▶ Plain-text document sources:
○ ○ ○ ○ ○
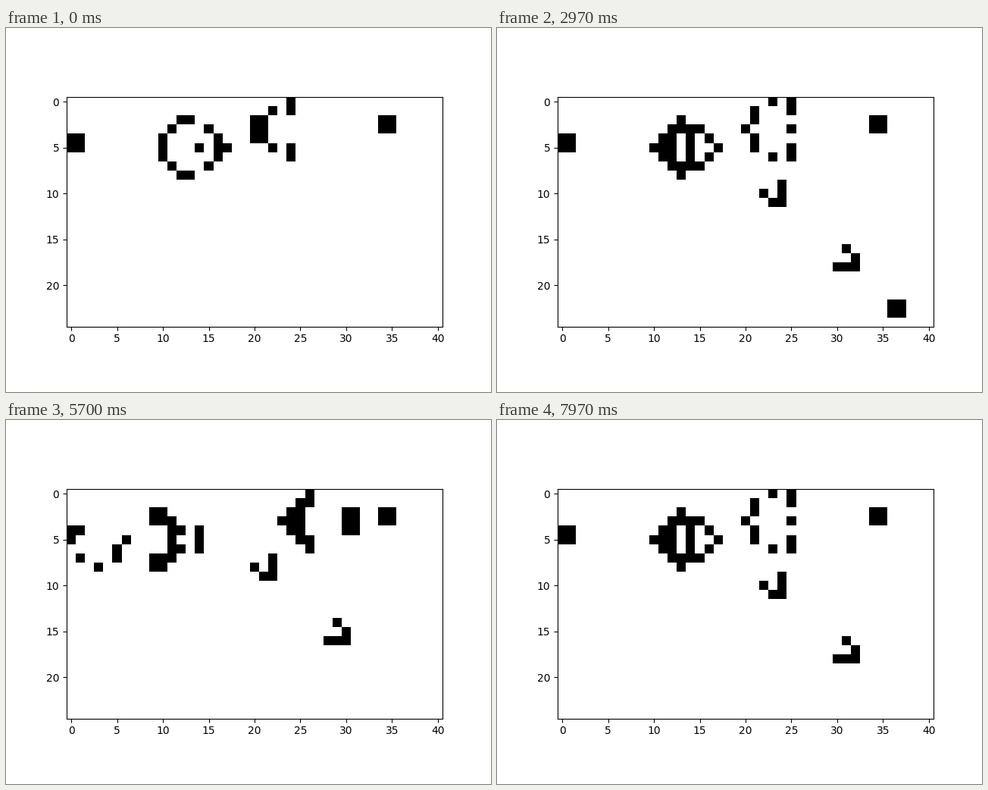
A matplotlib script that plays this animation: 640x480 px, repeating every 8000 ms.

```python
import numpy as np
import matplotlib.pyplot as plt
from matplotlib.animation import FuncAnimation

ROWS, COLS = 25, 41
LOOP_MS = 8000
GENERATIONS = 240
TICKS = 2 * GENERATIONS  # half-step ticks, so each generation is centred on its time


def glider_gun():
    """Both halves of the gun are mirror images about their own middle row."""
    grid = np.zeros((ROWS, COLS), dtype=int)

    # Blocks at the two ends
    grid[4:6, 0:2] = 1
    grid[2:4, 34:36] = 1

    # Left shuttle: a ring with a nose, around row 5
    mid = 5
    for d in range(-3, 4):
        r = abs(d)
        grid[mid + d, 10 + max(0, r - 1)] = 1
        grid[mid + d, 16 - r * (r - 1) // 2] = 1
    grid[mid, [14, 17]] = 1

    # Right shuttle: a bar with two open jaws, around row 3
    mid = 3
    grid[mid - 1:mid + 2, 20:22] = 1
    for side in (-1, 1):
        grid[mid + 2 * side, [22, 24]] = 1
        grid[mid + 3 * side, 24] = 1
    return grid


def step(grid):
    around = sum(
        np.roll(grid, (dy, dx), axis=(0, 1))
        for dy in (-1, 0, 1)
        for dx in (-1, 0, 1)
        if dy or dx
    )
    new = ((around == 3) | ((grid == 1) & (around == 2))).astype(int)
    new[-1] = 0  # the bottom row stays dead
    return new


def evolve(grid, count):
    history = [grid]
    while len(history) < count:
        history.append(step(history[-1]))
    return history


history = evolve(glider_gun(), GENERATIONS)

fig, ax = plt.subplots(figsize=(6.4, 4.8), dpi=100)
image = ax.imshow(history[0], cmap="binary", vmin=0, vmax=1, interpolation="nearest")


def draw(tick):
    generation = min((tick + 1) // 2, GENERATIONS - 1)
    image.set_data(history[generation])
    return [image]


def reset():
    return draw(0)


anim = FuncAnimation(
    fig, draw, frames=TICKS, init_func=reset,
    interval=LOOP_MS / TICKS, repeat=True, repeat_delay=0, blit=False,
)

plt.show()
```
○ ○ ○ ○ ○
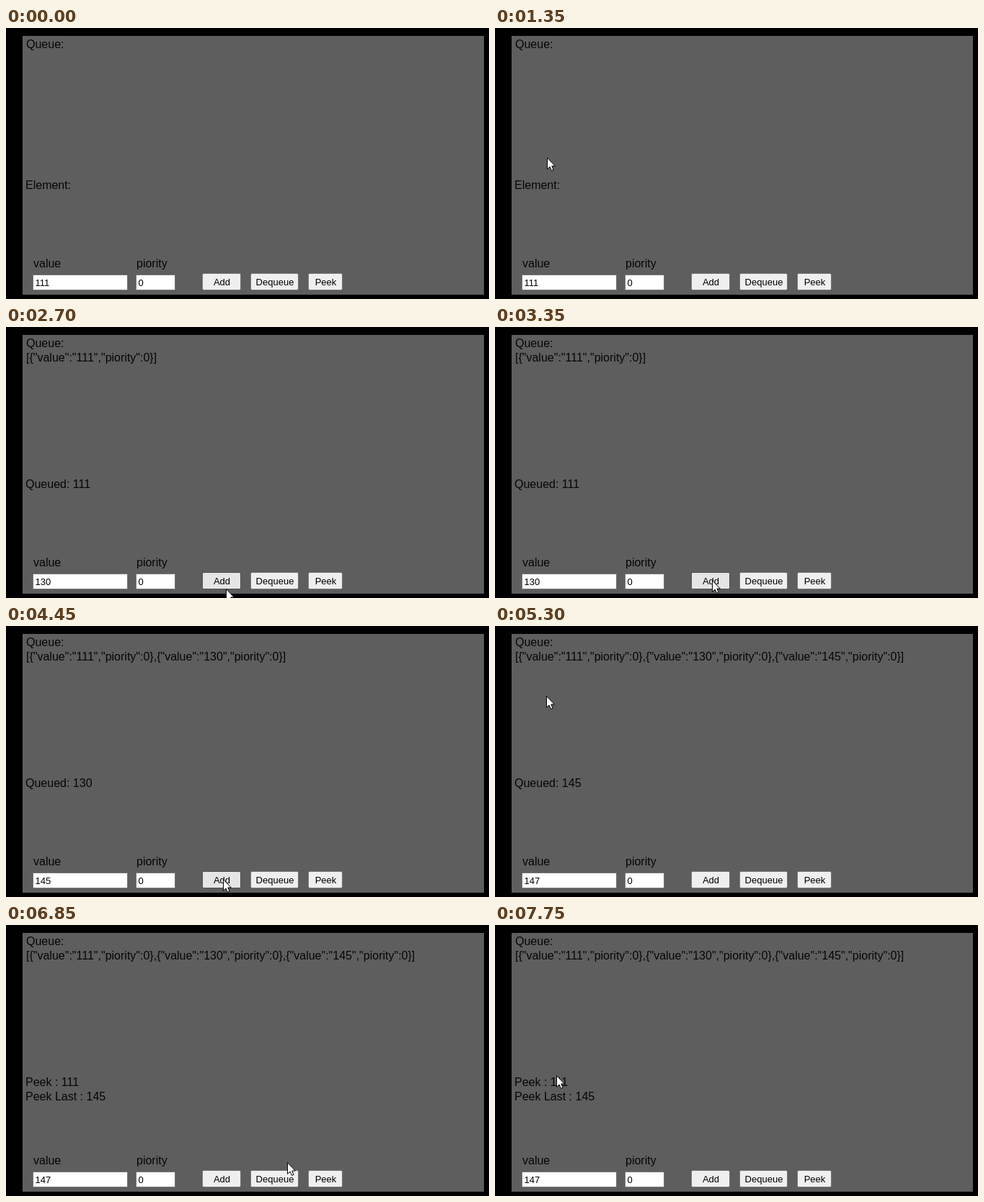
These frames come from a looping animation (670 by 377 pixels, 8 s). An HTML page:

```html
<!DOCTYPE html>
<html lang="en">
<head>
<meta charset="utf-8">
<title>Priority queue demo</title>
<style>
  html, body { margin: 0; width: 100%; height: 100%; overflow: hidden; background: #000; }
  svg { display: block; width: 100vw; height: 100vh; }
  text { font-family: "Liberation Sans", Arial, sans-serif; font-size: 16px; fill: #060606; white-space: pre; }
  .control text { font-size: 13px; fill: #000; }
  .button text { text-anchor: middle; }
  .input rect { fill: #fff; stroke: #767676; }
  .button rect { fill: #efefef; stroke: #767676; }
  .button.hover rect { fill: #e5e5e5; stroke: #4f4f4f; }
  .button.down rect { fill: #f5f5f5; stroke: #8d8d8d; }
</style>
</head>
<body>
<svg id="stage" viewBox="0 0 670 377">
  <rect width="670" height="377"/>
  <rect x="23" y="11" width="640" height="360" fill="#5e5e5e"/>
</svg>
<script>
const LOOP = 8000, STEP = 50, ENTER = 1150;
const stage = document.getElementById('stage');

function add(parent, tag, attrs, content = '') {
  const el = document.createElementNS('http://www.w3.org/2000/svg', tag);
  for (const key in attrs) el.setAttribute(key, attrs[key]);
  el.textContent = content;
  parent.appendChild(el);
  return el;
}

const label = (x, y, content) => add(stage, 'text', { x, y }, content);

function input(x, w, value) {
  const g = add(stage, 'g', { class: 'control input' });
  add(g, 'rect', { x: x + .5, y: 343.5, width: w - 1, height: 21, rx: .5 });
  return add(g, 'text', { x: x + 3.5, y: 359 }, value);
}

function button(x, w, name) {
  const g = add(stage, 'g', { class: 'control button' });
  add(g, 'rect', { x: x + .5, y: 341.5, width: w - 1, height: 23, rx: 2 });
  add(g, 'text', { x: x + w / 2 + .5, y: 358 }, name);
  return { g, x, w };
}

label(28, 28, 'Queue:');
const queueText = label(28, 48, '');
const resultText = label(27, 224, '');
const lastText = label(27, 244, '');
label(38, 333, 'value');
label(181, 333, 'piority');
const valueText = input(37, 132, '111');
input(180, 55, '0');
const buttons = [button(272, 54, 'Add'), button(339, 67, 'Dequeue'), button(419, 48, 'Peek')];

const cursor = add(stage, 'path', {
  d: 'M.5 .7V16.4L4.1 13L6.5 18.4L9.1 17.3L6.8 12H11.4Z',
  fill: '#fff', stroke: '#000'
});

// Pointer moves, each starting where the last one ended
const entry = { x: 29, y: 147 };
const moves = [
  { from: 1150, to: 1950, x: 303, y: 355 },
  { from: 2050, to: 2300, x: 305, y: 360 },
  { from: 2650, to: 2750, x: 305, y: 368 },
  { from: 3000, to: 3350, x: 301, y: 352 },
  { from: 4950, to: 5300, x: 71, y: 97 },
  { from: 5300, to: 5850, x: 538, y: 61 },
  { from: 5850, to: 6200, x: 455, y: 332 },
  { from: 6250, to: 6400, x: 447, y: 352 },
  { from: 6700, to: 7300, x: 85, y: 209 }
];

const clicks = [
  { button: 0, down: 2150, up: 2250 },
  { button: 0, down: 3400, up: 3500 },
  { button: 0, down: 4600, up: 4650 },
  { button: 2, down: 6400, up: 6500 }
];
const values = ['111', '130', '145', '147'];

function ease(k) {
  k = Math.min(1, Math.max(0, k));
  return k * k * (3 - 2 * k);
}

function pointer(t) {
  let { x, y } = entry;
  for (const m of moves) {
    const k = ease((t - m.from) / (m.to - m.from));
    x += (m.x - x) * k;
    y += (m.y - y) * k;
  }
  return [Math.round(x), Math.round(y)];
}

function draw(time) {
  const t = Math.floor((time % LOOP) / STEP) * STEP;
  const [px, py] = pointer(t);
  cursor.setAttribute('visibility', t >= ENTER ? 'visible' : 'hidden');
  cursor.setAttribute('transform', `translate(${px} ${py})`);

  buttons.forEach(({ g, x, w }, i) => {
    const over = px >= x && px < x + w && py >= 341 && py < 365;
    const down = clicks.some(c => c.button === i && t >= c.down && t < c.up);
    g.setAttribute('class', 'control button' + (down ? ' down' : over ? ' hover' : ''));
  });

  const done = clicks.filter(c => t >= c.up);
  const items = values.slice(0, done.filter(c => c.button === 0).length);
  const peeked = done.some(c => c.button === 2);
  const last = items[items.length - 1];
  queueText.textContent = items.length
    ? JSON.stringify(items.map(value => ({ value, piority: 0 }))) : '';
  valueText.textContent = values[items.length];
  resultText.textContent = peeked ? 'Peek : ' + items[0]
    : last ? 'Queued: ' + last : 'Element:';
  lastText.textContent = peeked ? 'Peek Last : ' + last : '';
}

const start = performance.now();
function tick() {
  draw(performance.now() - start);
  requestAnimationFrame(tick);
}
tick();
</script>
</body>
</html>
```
○ ○ ○ ○ ○
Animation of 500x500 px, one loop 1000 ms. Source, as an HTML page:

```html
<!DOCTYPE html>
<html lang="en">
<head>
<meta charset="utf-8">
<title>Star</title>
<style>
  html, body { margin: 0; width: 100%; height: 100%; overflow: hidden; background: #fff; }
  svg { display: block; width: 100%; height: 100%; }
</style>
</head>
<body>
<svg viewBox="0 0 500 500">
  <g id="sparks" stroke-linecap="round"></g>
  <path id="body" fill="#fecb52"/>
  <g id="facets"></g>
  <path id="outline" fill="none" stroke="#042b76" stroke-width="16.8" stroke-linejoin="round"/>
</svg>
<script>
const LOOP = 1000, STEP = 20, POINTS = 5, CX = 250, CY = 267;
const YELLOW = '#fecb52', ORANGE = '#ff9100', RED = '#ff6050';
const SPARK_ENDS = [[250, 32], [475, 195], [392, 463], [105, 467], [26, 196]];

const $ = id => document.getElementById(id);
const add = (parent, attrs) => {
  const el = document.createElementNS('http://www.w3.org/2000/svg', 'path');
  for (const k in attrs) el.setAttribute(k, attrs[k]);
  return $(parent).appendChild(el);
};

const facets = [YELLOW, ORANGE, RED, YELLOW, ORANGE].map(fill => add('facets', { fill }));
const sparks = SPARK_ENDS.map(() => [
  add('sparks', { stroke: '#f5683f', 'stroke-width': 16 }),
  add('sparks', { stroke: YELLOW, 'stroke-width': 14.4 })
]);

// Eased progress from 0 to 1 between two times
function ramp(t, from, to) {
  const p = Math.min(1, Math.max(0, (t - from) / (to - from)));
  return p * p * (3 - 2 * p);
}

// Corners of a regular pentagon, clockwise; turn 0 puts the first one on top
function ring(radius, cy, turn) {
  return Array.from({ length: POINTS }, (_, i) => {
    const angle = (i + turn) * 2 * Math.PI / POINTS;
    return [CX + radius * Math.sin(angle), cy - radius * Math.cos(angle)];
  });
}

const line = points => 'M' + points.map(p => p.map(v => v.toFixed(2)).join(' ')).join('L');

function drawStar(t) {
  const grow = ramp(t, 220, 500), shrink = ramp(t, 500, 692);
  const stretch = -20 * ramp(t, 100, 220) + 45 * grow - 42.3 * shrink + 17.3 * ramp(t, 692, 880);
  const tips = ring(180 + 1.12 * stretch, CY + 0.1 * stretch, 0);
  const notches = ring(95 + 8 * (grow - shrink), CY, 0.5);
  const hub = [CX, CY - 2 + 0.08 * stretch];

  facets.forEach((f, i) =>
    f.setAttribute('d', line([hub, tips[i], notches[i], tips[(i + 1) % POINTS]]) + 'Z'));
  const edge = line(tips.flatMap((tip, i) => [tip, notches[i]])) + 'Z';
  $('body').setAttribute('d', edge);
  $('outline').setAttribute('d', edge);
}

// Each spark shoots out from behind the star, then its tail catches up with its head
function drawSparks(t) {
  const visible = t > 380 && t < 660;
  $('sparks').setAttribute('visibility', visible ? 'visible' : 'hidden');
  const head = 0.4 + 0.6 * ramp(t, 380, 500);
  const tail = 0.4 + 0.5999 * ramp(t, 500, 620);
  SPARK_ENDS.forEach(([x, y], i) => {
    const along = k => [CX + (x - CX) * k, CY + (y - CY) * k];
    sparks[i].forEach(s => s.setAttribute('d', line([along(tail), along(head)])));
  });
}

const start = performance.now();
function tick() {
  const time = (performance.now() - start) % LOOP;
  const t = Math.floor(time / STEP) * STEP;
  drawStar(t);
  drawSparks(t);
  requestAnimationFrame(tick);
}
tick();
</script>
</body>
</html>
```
○ ○ ○ ○ ○
▶ What to do: Using the records given above, list every line that includes the word "hidden".

▶ Exercise answer:
  html, body { margin: 0; width: 100%; height: 100%; overflow: hidden; background: #000; }
  cursor.setAttribute('visibility', t >= ENTER ? 'visible' : 'hidden');
  html, body { margin: 0; width: 100%; height: 100%; overflow: hidden; background: #fff; }
  $('sparks').setAttribute('visibility', visible ? 'visible' : 'hidden');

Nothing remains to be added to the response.